Brazil. And last but not least we have Brazil where the New Year is a huge party for all! There are many Brazilian New Year’s traditions including wearing white; white is believed to bring good luck for the rest of the year. Not surprisingly, the ocean is also center to the celebrations; at midnight many jump seven times on the beach and throw flowers into the sea for a happy, prosperous New Year. Some even send a boat into the sea laden with presents, flowers and scented candles in an homage to Iemanja, the Brazilian Goddess of the Sea and Mother of the Waters. And of course, there are the famous festivities in Rio where up to 3 million people gather together on Copacabana beach for the best outdoor party on the planet.
The New Year Classics…
The two most famous New Year’s traditions are its fireworks and making resolutions.
Fireworks on New Year’s Eve began in ancient times. The idea was that the fire and noise were believed to dispel spirits and bring good luck.
As for the resolutions?
It is believed that the Babylonians were the first to start the tradition of the New Year’s resolutions.
Of course, people have been breaking them ever since!

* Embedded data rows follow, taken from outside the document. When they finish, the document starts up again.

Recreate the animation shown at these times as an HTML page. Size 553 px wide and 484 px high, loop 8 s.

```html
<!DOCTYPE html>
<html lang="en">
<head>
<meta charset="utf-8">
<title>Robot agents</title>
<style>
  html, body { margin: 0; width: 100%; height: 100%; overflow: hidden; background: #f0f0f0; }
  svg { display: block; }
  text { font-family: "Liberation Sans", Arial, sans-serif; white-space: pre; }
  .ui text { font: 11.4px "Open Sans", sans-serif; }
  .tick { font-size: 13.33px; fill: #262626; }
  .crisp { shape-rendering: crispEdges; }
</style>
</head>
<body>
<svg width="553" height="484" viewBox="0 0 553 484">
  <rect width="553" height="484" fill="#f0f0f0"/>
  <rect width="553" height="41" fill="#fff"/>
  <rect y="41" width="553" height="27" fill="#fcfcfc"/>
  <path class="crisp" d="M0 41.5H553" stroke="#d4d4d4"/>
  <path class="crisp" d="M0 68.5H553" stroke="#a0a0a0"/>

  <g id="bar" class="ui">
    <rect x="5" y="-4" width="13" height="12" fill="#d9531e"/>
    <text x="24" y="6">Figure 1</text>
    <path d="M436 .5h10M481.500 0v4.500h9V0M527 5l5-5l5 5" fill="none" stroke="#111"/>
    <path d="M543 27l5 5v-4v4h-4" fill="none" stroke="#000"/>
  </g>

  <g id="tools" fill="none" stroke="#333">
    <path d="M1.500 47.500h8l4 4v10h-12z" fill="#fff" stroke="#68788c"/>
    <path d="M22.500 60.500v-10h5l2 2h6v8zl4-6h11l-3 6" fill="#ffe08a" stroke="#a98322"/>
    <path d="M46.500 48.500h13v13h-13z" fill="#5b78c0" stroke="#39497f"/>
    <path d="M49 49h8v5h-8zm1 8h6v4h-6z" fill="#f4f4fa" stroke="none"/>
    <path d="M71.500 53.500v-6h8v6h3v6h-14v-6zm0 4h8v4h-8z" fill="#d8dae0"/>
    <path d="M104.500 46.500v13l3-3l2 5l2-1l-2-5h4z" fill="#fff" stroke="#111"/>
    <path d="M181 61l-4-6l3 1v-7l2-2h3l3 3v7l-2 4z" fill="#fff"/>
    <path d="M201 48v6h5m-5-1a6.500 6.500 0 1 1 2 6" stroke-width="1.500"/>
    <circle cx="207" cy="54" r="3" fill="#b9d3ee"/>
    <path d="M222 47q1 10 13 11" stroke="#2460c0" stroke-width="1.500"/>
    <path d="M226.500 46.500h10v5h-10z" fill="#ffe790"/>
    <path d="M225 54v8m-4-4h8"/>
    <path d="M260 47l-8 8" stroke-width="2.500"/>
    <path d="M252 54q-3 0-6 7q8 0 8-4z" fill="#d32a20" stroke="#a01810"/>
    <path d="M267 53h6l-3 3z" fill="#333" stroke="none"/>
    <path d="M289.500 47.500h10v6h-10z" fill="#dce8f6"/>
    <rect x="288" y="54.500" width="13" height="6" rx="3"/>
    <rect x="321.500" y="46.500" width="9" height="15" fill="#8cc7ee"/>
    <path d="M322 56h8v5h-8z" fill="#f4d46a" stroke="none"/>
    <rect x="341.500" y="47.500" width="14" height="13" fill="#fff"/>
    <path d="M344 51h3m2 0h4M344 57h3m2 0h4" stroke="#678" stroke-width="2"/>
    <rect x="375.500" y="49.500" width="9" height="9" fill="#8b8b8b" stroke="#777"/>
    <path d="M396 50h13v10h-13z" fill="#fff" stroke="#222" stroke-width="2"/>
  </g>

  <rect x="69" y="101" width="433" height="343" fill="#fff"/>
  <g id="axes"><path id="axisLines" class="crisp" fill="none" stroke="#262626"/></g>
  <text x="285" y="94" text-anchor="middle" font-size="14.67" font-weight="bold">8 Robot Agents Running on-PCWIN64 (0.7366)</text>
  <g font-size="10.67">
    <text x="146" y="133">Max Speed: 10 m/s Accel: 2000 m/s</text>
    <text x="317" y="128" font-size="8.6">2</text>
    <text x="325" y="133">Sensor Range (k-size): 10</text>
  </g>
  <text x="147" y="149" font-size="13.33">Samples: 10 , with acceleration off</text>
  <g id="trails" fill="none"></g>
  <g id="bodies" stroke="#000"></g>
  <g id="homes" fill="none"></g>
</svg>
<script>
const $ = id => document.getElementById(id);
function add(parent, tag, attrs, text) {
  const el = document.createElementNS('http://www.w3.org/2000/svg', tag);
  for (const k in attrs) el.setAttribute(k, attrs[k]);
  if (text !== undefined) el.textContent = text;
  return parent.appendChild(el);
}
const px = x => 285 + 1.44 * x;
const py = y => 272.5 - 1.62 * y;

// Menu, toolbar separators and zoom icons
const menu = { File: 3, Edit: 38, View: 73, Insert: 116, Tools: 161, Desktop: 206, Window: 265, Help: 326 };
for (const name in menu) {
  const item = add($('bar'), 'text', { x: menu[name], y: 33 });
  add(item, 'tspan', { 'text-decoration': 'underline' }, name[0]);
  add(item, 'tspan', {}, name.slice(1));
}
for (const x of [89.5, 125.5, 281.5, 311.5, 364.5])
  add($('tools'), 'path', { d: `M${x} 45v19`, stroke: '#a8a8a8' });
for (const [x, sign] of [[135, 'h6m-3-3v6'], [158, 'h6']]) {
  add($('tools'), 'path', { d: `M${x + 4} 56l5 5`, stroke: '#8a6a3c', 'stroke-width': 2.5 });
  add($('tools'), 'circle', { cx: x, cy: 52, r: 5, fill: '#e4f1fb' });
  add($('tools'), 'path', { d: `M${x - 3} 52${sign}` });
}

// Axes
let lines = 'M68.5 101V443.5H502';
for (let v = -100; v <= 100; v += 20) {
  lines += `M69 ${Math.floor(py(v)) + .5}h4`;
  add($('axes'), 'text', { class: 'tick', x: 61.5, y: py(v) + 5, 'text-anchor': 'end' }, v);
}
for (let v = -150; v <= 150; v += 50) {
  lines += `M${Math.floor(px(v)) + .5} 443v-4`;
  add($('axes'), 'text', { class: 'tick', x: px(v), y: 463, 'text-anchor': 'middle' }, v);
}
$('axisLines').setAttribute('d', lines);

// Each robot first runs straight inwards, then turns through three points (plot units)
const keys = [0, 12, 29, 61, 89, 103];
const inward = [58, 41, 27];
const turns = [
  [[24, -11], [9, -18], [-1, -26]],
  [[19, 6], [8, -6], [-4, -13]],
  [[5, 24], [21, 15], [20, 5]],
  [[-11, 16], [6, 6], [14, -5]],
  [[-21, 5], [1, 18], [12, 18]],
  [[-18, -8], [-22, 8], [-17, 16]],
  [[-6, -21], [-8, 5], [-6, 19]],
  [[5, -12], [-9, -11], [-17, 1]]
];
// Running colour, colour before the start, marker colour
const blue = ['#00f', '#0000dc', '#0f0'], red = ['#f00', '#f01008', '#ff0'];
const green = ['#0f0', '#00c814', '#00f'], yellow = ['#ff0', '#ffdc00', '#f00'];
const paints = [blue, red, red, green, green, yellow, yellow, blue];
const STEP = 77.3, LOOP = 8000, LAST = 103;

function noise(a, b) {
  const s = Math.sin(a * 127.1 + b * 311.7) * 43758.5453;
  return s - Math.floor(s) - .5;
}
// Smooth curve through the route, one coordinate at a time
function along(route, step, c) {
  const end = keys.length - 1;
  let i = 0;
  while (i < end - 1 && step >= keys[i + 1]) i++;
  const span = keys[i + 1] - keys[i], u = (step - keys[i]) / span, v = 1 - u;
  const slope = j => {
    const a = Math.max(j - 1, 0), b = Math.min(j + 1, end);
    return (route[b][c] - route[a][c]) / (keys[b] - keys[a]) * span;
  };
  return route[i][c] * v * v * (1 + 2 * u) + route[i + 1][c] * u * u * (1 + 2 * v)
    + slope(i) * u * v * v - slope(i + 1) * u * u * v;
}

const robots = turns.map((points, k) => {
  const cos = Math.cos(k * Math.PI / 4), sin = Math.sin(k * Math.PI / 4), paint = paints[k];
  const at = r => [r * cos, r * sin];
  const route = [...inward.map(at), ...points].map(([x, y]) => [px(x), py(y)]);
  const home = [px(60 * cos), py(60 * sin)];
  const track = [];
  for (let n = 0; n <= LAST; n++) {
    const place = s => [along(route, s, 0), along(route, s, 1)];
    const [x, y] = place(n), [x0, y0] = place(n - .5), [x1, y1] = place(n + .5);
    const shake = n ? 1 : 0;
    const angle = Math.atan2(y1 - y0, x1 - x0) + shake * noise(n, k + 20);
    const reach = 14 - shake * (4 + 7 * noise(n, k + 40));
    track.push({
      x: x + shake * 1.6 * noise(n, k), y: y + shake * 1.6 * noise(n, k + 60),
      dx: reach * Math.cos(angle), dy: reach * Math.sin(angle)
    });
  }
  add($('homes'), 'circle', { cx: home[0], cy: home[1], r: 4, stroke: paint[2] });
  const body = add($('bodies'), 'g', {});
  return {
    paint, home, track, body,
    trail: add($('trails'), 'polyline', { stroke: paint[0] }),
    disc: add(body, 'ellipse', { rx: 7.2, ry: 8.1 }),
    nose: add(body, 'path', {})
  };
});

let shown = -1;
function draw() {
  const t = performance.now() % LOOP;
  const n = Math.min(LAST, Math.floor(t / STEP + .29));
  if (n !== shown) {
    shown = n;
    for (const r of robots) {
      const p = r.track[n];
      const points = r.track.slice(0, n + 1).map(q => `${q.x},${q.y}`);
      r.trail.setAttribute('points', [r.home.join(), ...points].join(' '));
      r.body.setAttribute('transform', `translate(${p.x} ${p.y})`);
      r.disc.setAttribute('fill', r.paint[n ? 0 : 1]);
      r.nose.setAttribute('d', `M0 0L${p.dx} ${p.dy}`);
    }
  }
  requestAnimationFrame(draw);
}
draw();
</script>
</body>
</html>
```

One way to make sure that your resolutions ‘stick’ is to create goals that are realistic but simultaneously will make a real improvement in your life. A good one—in terms of plant-based eating—would be to resolve to eliminate ONE type of food from your diet (e.g. dairy) or commit to eating one plant-based meal every day.

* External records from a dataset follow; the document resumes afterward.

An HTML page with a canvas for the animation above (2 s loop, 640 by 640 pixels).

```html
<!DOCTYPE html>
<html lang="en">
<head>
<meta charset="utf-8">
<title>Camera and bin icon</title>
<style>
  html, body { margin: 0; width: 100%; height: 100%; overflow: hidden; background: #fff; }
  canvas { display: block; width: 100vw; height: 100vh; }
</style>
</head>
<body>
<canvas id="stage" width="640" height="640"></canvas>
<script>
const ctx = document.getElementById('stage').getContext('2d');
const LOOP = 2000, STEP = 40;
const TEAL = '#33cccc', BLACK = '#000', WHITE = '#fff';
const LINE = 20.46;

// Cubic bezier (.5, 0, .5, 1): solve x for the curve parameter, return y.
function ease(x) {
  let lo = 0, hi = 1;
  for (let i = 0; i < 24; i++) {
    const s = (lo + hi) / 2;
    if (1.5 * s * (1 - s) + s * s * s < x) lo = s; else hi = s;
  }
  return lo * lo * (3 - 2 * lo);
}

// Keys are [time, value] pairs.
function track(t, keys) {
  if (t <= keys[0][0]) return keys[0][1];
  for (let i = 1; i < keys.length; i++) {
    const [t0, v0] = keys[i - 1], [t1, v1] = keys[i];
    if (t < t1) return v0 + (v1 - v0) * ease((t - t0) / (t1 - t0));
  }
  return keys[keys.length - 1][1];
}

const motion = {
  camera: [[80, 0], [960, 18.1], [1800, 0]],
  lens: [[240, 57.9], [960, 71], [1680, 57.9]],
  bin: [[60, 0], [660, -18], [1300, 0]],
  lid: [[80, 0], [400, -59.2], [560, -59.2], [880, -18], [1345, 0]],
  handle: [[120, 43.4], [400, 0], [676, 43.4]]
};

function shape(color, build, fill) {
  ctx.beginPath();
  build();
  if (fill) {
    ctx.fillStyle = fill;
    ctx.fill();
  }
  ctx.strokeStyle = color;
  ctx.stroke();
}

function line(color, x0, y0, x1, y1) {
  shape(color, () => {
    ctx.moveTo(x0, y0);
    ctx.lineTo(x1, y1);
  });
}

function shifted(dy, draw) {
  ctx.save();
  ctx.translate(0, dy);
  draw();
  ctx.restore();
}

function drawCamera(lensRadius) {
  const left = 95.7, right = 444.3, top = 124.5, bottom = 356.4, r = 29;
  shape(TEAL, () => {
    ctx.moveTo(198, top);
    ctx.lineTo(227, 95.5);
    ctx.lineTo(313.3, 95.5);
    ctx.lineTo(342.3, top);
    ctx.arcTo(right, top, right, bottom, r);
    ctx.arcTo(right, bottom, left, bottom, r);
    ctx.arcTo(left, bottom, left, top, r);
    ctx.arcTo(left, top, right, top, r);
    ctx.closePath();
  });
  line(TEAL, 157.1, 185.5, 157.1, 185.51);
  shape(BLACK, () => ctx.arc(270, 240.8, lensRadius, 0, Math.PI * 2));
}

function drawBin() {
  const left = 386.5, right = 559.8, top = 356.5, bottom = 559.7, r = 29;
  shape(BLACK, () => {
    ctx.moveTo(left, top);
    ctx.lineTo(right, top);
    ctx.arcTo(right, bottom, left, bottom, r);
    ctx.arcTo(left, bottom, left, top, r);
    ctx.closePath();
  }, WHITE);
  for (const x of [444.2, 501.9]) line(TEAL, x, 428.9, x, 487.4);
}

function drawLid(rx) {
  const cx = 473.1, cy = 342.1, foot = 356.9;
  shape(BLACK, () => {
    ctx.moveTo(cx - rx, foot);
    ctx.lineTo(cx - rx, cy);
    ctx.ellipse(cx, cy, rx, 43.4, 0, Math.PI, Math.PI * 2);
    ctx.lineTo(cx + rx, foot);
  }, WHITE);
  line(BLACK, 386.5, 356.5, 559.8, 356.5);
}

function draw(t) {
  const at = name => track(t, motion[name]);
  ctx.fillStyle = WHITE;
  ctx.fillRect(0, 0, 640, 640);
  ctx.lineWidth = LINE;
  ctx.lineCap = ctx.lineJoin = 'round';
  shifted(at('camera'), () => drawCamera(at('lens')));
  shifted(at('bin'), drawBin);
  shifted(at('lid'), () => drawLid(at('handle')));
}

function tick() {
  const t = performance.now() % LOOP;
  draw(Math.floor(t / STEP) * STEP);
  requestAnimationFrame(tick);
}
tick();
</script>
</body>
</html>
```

What to Eat on New Year’s Eve?
What about the food?
Here are some great plant-based food options for the New Year’s celebrations:
- Beans: One of my favorite foods, they symbolize coins and are thought to bring good financial fortune (in Brazil, we eat rice and lentils on New Year’s Eve).

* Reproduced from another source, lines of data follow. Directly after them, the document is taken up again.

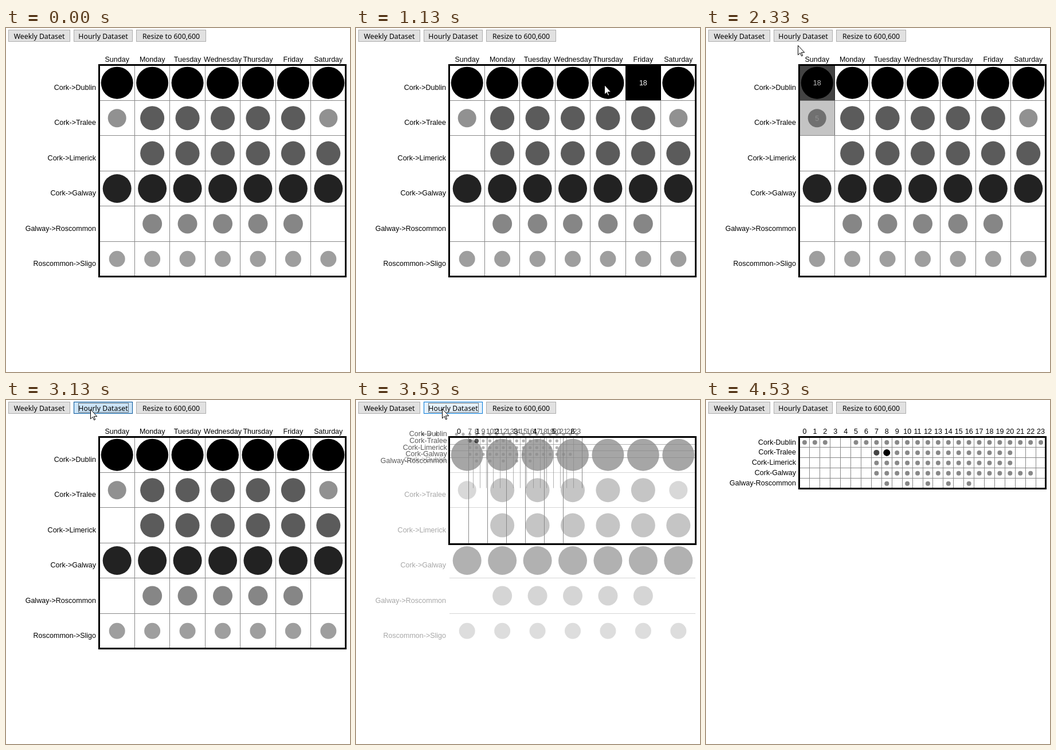
Write an HTML page with a canvas that moves like this. It is 600x600 px and loops after 4860 ms.

```html
<!DOCTYPE html>
<html lang="en">
<head>
<meta charset="utf-8">
<title>Timetable matrix</title>
<style>
html, body { margin: 0; width: 100%; height: 100%; overflow: hidden; background: #fff; }
canvas { display: block; }
</style>
</head>
<body>
<canvas id="stage" width="600" height="600"></canvas>
<script>
const ctx = document.getElementById('stage').getContext('2d');
const LOOP = 4860, FPS = 15, FADE = 250;
const SWAP = 3255, SWAP_TIME = 500;
const LEFT = 163, TOP = 65, WIDTH = 430;
const ENTER = { x: 14, y: 33 };   // where new parts fly in from
const LABEL_FONT = '12.5px "Liberation Sans", Arial, sans-serif';
const BUTTON_FONT = '12.3px "Noto Sans", sans-serif';

// level: radius, grey, value
const LEVELS = {
  a: [28, 0, 18], b: [25, 34, 15], c: [21, 91, 10],
  d: [17, 134, 6], e: [16, 145, 5], f: [14, 158, 4],
  x: [4, 136, 1], y: [5, 68, 2], z: [6, 0, 3]
};

const makeSet = (cols, rows) => ({ cols, rows, cell: WIDTH / cols.length });

const week = makeSet(
  ['Sunday', 'Monday', 'Tuesday', 'Wednesday', 'Thursday', 'Friday', 'Saturday'],
  [
    ['Cork->Dublin', 'aaaaaaa'],
    ['Cork->Tralee', 'eccccce'],
    ['Cork->Limerick', ' cccccc'],
    ['Cork->Galway', 'bbbbbbb'],
    ['Galway->Roscommon', ' ddddd '],
    ['Roscommon->Sligo', 'fffffff']
  ]);

const pad = n => ' '.repeat(n), dots = n => 'x'.repeat(n);
const hours = makeSet(
  Array.from({ length: 24 }, (_, i) => String(i)),
  [
    ['Cork-Dublin', 'xxx  ' + dots(19)],
    ['Cork-Tralee', pad(7) + 'yz' + dots(12)],
    ['Cork-Limerick', pad(7) + dots(14)],
    ['Cork-Galway', pad(7) + dots(16)],
    ['Galway-Roscommon', pad(8) + 'x x x x x']
  ]);

// set, row, column, time in, time out
const hovers = [
  [week, 0, 6, 600, 640], [week, 0, 5, 635, 1130],
  [week, 0, 4, 1130, 1150], [week, 0, 0, 1165, 1620],
  [week, 1, 0, 1620, 2180], [week, 0, 0, 2184, 2340],
  [hours, 0, 22, 3745, 3865]
];

// time, x, y of the pointer
const path = [
  [600, 548, 88], [667, 506, 96], [733, 498, 98], [1067, 498, 98],
  [1133, 434, 99], [1200, 205, 97], [1267, 195, 96], [1533, 195, 96],
  [1667, 196, 150], [1733, 196, 152], [2067, 196, 152], [2133, 192, 140],
  [2200, 185, 110], [2267, 172, 68], [2333, 160, 30], [2400, 152, 18],
  [2467, 150, 15], [2667, 150, 15], [2867, 147, 16], [3267, 147, 16],
  [3400, 150, 15], [3600, 150, 15], [3667, 225, 25], [3733, 566, 68]
];

const lerp = (a, b, p) => a + (b - a) * p;
const crisp = v => Math.floor(v) + 0.5;
const grey = v => `rgb(${v},${v},${v})`;
function ease(t) {
  t = Math.min(1, Math.max(0, t));
  return t < 0.5 ? 4 * t ** 3 : 1 - 4 * (1 - t) ** 3;
}

function text(str, x, y, align, color = '#000', font = LABEL_FONT) {
  ctx.font = font;
  ctx.textAlign = align;
  ctx.fillStyle = color;
  ctx.fillText(str, x, y);
}

function line(x1, y1, x2, y2) {
  ctx.lineWidth = 1;
  ctx.strokeStyle = '#888';
  ctx.beginPath();
  ctx.moveTo(x1, y1);
  ctx.lineTo(x2, y2);
  ctx.stroke();
}

// k runs from 0 (at the entry point) to 1 (in place)
function drawRows(set, k, alpha) {
  ctx.globalAlpha = alpha;
  const { cell, rows } = set;
  const entering = k < 1;
  for (let i = 1; i < rows.length; i++) {
    const y = crisp(lerp(ENTER.y, TOP + cell * i, k));
    line(LEFT, y, LEFT + WIDTH - 1, y);
  }
  rows.forEach(([label, pattern], row) => {
    [...pattern].forEach((key, col) => {
      if (key === ' ') return;
      const [r, shade] = LEVELS[key];
      ctx.fillStyle = grey(shade);
      ctx.beginPath();
      ctx.arc(lerp(ENTER.x, LEFT + cell * (col + 0.5), k),
              lerp(ENTER.y, TOP + cell * (row + 0.5), k), r * k, 0, 7);
      ctx.fill();
    });
    const baseline = TOP + cell * (row + 0.7);
    text(label, lerp(162, 157, k), entering ? lerp(ENTER.y + 4, baseline, k) : baseline, 'right');
  });
  ctx.globalAlpha = 1;
}

// The first seven columns are kept and slide; the others fly in.
function drawColumns(p, height) {
  const kept = week.cols.length;
  const names = p > 0 ? hours.cols : week.cols;
  names.forEach((name, i) => {
    const isKept = i < kept;
    const place = n => lerp(isKept ? LEFT + week.cell * n : ENTER.x, LEFT + hours.cell * n, p);
    ctx.globalAlpha = isKept ? 1 : p;
    text(name, place(i + 0.5), 59, 'center');
    if (i === names.length - 1) return;
    const x = crisp(place(i + 1));
    const bottom = i < kept - 1 ? TOP + height : TOP + hours.cell * hours.rows.length;
    line(x, TOP, x, bottom - 1);
  });
  ctx.globalAlpha = 1;
}

function drawHover([set, row, col, start, end], t) {
  const rise = ease((Math.min(t, end) - start) / FADE);
  const alpha = rise * (1 - ease((t - end) / FADE));
  if (alpha <= 0) return;
  const { cell } = set;
  const x = LEFT + cell * col, y = TOP + cell * row;
  const x0 = Math.floor(x), y0 = Math.floor(y);
  ctx.globalAlpha = alpha;
  ctx.fillStyle = '#000';
  ctx.fillRect(x0, y0, Math.floor(x + cell) + 1 - x0, Math.floor(y + cell) - y0);
  text(LEVELS[set.rows[row][1][col]][2], x + cell / 2, y + cell / 2 + 4.5, 'center', '#fff');
  ctx.globalAlpha = 1;
}

function drawButton(label, x, width, fill = '#e1e1e1', border = '#adadad', weight = 1) {
  ctx.fillStyle = fill;
  ctx.fillRect(x, 3, width, 21);
  ctx.strokeStyle = border;
  ctx.lineWidth = weight;
  ctx.strokeRect(x + weight / 2, 3 + weight / 2, width - weight, 21 - weight);
  text(label, x + width / 2, 19, 'center', '#000', BUTTON_FONT);
}

function drawButtons(t) {
  let look = [];
  if (t >= 3130 && t < 3266) look = ['#cce4f7', '#005499'];
  else if (t >= 2399 && t < 3660) look = ['#e5f1fb', '#0078d7'];
  else if (t >= 3660 && t < 4530) look = ['#e1e1e1', '#0078d7', 2];
  drawButton('Weekly Dataset', 4, 108);
  drawButton('Hourly Dataset', 118, 103, ...look);
  drawButton('Resize to 600,600', 227, 122);
  if (t >= 3130 && t < 4530) {
    ctx.setLineDash([1, 1]);
    ctx.lineWidth = 1;
    ctx.strokeStyle = '#000';
    ctx.strokeRect(126.5, 5.5, 87, 16);
    ctx.setLineDash([]);
  }
}

const arrow = new Path2D('M0 0V16.5L3.7 13L6.2 18.5L8.2 17.6L5.8 12.2H11.3Z');
function drawPointer(t) {
  if (t < 599 || t > 3790) return;
  const next = path.findIndex(key => key[0] > t);
  const b = next < 0 ? path[path.length - 1] : path[next];
  const a = next > 0 ? path[next - 1] : b;
  const p = a === b ? 0 : (t - a[0]) / (b[0] - a[0]);
  ctx.save();
  ctx.translate(Math.round(lerp(a[1], b[1], p)) + 0.5, Math.round(lerp(a[2], b[2], p)) + 0.5);
  ctx.fillStyle = '#fff';
  ctx.strokeStyle = '#000';
  ctx.lineWidth = 1;
  ctx.fill(arrow);
  ctx.stroke(arrow);
  ctx.restore();
}

function draw(now) {
  // The picture steps at a fixed rate.
  const t = Math.floor((now % LOOP + 4) * FPS / 1000) * 1000 / FPS;
  const p = ease((t - SWAP) / SWAP_TIME);
  const height = lerp(week.cell * week.rows.length, hours.cell * hours.rows.length, p);

  ctx.fillStyle = '#fff';
  ctx.fillRect(0, 0, 600, 600);
  drawButtons(t);
  if (p < 1) drawRows(week, 1, 1 - p);
  if (p > 0) drawRows(hours, p, p);
  drawColumns(p, height);
  hovers.forEach(hover => drawHover(hover, t));
  ctx.strokeStyle = '#000';
  ctx.lineWidth = 3;
  ctx.strokeRect(LEFT - 0.5, TOP - 0.5, WIDTH, Math.round(height));
  drawPointer(t);
}

const begin = performance.now();
function tick() {
  draw(performance.now() - begin);
  requestAnimationFrame(tick);
}
tick();
</script>
</body>
</html>
```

- Grapes: In many Hispanic cultures, 12 grapes are eaten at the countdown to midnight. A sweet grape signifies a lucky month in the coming year; a sour grape…you get the idea.
- Greens: Thought to resemble paper money, all varieties of greens are good luck.
- Black-Eyed Peas: Although technically a bean, I mention this Southern tradition because it’s believed that black-eyed peas bring good fortune, because eating them shows humility.
- Grains: Rice, barley and quinoa symbolize abundance.
- Cornbread: A piece of cornbread signifies gold and wealth.
- Soba: Noodles are thought to symbolize long life. Eat Japanese buckwheat noodles at midnight (when they’re called toshi-koshi, meaning ‘from one year to another’) and make sure to eat the longest ones you can find to ensure longevity.
Whatever you do with your New Year’s Eve, we’re looking forward to making 2016 a great year — with you!
One of the nice traditions of New Year’s Eve when the clock strikes 12:00 (besides the midnight kiss of course!) is that everyone joins in singing “Auld Lang Syne”. This beautiful old Scottish song reminds us to remember and cherish old friendships, good deeds and toast health and good will for the year ahead.
So wherever you are at the midnight moment, we here at UC Davis raise our virtual glasses to each of you and thank you for being our friends and part of a community of people who are looking to live happier, healthier lives.
Looking forward to all the amazing moments we will share together in 2016!